===== THE DATA =====

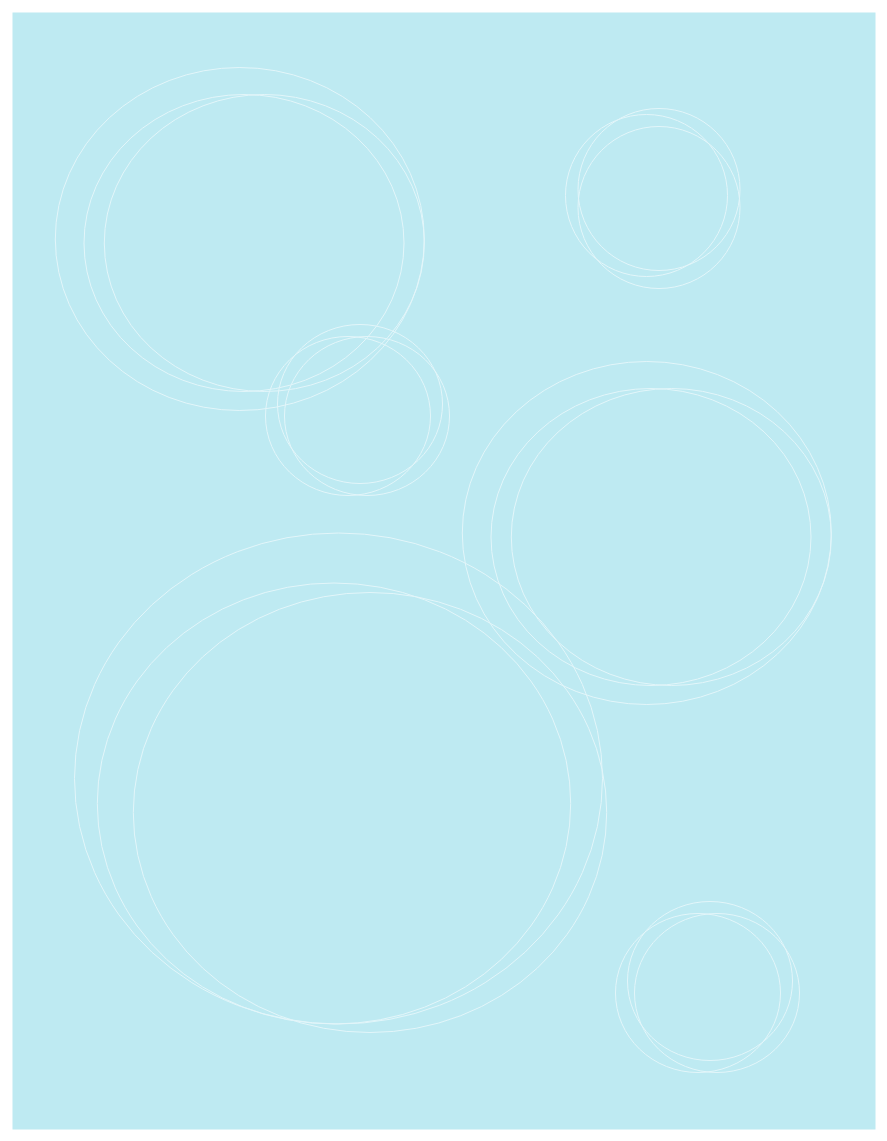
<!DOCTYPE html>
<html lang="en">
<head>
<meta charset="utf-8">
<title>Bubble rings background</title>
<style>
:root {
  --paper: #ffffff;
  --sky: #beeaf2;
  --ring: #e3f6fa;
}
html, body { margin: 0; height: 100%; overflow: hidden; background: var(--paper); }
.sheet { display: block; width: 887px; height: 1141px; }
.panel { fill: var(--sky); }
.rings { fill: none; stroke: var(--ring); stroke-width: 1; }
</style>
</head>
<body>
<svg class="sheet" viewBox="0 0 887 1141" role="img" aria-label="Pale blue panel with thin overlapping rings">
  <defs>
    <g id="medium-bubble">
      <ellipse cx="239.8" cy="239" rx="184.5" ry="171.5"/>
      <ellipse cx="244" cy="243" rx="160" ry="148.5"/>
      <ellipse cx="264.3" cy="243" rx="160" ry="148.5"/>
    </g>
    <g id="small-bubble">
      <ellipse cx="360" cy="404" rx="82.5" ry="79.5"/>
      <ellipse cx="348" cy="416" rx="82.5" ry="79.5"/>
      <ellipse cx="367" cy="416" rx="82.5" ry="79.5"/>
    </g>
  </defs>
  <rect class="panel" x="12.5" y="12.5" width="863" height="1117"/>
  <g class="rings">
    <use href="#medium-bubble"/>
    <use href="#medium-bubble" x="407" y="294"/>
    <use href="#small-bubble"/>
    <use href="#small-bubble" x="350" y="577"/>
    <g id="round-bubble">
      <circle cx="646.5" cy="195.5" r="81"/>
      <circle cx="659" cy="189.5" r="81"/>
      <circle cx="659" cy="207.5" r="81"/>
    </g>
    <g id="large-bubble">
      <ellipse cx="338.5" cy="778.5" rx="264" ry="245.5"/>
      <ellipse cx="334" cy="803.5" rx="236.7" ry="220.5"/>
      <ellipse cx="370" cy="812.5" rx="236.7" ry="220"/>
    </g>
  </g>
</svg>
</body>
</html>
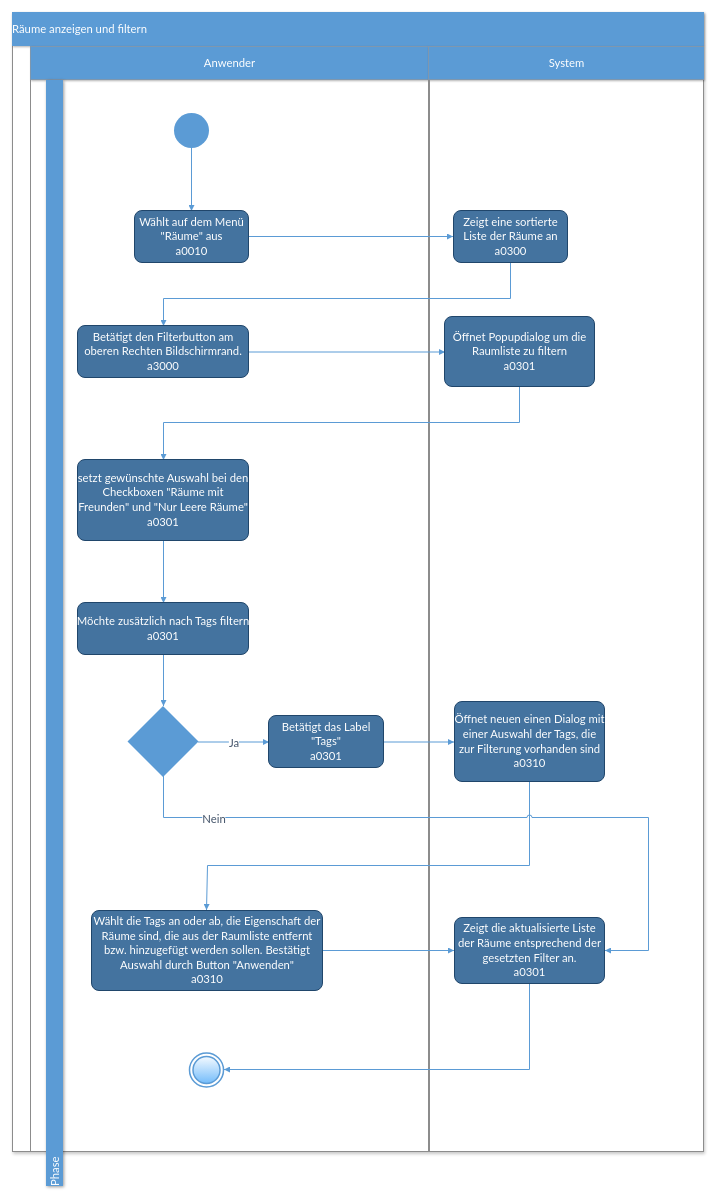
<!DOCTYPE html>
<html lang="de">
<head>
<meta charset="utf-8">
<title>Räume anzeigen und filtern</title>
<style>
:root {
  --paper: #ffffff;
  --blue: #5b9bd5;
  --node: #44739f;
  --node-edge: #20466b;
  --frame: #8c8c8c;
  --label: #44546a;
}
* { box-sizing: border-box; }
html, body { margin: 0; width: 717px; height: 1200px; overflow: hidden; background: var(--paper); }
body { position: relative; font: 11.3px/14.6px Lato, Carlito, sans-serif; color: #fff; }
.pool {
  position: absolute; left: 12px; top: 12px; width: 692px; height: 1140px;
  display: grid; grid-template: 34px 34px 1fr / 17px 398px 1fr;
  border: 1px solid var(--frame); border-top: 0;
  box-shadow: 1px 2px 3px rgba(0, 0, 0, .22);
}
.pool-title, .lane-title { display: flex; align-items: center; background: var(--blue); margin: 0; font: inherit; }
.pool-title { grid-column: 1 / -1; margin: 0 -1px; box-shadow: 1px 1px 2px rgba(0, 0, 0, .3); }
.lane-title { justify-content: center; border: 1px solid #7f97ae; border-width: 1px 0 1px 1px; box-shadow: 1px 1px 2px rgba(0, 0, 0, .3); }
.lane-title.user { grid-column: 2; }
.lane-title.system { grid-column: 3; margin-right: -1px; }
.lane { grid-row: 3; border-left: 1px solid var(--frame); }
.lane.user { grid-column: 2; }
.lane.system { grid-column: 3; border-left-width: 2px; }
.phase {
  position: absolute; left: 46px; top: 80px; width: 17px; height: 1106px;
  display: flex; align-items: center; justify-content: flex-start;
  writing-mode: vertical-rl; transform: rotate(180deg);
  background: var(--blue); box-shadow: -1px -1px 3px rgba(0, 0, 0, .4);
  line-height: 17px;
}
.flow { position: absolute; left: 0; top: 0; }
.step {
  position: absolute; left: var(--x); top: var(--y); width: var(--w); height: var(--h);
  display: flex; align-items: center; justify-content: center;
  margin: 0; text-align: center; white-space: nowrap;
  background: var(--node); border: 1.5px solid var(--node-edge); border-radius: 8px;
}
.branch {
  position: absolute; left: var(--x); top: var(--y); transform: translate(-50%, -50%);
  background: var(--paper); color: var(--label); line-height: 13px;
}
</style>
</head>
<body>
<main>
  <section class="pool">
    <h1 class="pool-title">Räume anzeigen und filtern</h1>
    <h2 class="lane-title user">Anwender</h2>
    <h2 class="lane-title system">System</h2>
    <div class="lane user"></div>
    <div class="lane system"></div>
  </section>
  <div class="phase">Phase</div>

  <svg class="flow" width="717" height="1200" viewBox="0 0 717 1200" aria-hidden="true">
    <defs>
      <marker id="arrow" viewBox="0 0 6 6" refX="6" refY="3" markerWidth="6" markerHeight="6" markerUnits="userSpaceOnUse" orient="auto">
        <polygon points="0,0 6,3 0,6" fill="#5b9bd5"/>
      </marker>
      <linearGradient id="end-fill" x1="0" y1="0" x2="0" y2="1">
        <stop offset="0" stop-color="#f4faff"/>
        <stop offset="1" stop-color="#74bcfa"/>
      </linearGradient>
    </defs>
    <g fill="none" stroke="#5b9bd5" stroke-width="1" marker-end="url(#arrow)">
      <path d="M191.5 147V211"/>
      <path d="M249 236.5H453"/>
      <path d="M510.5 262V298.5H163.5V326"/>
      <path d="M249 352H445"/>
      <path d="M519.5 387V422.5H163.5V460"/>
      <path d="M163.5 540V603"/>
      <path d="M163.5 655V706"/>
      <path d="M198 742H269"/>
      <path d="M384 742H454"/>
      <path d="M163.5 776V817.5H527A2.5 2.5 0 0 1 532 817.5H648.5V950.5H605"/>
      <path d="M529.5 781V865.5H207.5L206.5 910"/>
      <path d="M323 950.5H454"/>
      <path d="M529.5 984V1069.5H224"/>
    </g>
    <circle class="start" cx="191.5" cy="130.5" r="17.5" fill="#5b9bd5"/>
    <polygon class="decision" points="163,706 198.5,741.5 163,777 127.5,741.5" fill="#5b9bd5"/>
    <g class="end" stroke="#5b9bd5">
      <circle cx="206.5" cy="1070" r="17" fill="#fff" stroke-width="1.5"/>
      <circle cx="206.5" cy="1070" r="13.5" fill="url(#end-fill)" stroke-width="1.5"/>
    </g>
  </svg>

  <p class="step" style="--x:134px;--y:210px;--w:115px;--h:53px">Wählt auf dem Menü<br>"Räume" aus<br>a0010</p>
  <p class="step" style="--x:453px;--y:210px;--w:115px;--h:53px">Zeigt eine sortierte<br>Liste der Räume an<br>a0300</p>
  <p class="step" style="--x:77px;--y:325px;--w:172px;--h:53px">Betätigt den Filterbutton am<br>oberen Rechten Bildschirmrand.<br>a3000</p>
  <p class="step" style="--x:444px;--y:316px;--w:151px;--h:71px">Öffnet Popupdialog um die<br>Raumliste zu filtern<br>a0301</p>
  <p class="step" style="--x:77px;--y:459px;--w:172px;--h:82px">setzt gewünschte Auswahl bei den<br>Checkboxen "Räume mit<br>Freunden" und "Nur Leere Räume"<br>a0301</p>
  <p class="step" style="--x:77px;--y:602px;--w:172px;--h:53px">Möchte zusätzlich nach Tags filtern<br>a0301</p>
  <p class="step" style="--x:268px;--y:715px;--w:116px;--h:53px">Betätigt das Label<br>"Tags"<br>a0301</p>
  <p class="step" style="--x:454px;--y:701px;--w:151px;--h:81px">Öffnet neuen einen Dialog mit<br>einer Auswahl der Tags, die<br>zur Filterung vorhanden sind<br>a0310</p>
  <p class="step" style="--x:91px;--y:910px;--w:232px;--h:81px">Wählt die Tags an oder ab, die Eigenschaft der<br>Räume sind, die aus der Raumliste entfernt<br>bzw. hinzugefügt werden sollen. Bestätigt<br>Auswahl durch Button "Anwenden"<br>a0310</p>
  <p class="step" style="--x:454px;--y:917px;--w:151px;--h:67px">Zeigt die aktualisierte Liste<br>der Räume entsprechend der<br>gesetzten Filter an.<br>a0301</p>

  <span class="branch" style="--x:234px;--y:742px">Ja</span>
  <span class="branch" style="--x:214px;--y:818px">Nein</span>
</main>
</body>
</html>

=====

## WHAT IS BEING ASKED
Show, from the records above, every line that includes "absolute".

## RESPONSE TO THE TASK
  position: absolute; left: 12px; top: 12px; width: 692px; height: 1140px;
  position: absolute; left: 46px; top: 80px; width: 17px; height: 1106px;
.flow { position: absolute; left: 0; top: 0; }
  position: absolute; left: var(--x); top: var(--y); width: var(--w); height: var(--h);
  position: absolute; left: var(--x); top: var(--y); transform: translate(-50%, -50%);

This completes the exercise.